● **WORK REQUIRED**
From the line with "497px; height: 1086px;" through the line with "var(--process); border: 1px", inclusive, return each line of the data below exactly and leave the rest out.

[Document images with source code]

────────────────

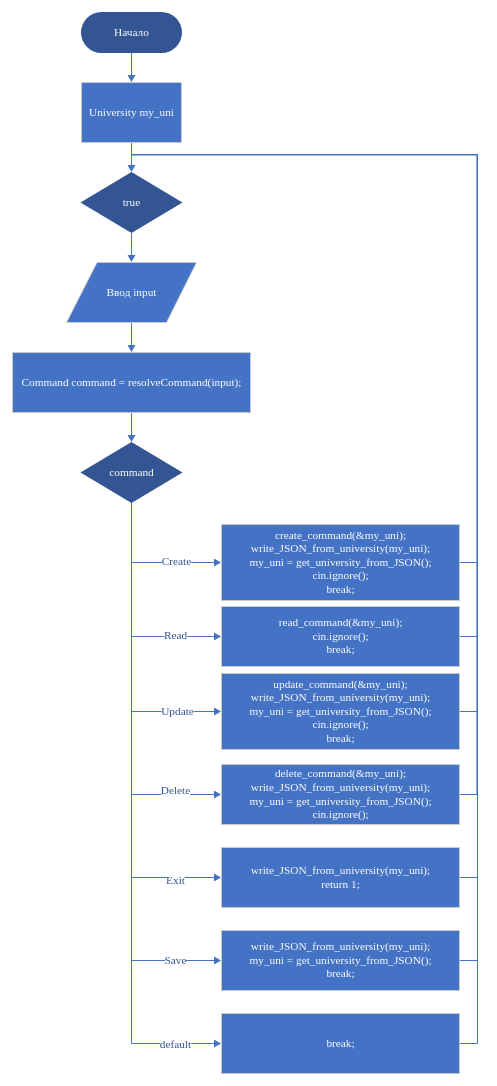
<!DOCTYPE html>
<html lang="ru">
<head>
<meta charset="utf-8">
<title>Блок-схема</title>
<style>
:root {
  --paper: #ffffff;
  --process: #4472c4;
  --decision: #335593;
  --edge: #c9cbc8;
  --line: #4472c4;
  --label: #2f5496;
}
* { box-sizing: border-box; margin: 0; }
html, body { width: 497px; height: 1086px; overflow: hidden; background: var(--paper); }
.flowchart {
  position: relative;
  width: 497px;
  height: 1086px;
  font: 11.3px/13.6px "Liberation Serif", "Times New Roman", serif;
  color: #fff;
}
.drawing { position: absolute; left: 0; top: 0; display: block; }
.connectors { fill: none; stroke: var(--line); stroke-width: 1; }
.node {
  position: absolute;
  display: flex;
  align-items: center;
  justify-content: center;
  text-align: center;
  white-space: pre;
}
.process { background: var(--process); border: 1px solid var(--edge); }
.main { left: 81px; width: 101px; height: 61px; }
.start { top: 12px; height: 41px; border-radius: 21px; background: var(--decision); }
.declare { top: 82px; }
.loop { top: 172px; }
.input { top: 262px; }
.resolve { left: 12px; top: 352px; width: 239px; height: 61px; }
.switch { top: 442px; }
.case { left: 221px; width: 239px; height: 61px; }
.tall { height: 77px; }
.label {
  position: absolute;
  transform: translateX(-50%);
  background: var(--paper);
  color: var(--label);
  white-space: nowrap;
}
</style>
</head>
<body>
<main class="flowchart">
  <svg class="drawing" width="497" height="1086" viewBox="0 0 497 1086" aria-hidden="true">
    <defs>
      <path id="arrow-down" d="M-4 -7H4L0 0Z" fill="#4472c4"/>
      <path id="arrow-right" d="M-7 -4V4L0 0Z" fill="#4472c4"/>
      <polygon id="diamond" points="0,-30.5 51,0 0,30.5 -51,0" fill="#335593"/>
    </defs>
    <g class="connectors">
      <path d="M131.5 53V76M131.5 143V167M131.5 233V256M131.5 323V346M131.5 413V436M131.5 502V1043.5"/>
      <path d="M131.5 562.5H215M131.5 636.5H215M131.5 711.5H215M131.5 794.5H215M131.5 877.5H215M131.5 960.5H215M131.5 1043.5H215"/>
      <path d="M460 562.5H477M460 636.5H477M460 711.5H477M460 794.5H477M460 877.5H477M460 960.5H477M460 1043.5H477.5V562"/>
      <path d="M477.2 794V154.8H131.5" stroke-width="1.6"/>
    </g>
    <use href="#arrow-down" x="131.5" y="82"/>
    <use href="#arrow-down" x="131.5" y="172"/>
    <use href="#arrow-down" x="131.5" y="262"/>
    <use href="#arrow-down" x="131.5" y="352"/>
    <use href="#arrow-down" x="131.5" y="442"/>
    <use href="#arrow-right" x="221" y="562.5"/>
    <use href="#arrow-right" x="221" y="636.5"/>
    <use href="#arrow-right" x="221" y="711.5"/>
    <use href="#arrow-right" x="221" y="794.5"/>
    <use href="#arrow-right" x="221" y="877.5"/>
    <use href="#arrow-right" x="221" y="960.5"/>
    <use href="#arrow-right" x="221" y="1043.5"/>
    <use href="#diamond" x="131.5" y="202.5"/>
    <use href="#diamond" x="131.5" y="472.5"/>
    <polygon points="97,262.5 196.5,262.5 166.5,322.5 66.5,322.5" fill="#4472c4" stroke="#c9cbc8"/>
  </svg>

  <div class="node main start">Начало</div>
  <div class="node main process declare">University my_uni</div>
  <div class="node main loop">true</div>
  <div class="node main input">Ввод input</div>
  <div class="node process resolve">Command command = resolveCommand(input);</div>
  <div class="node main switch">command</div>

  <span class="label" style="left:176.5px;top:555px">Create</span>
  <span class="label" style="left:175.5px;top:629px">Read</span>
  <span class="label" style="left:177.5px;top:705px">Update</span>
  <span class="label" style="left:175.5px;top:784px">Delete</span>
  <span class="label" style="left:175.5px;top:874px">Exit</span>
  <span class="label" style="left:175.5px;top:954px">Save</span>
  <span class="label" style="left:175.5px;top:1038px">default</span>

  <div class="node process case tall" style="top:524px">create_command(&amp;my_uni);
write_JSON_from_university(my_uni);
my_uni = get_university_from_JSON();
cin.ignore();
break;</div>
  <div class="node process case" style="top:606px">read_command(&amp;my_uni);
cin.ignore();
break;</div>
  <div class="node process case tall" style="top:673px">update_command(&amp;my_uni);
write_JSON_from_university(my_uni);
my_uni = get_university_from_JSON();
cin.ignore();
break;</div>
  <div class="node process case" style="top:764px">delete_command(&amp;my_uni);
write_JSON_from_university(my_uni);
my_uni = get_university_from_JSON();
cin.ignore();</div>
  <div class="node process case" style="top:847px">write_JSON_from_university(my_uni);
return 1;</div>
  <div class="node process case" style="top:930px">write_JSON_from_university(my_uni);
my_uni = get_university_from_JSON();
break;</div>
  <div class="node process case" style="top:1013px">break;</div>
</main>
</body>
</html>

────────────────

● **SOLUTION**
html, body { width: 497px; height: 1086px; overflow: hidden; background: var(--paper); }
.flowchart {
  position: relative;
  width: 497px;
  height: 1086px;
  font: 11.3px/13.6px "Liberation Serif", "Times New Roman", serif;
  color: #fff;
}
.drawing { position: absolute; left: 0; top: 0; display: block; }
.connectors { fill: none; stroke: var(--line); stroke-width: 1; }
.node {
  position: absolute;
  display: flex;
  align-items: center;
  justify-content: center;
  text-align: center;
  white-space: pre;
}
.process { background: var(--process); border: 1px solid var(--edge); }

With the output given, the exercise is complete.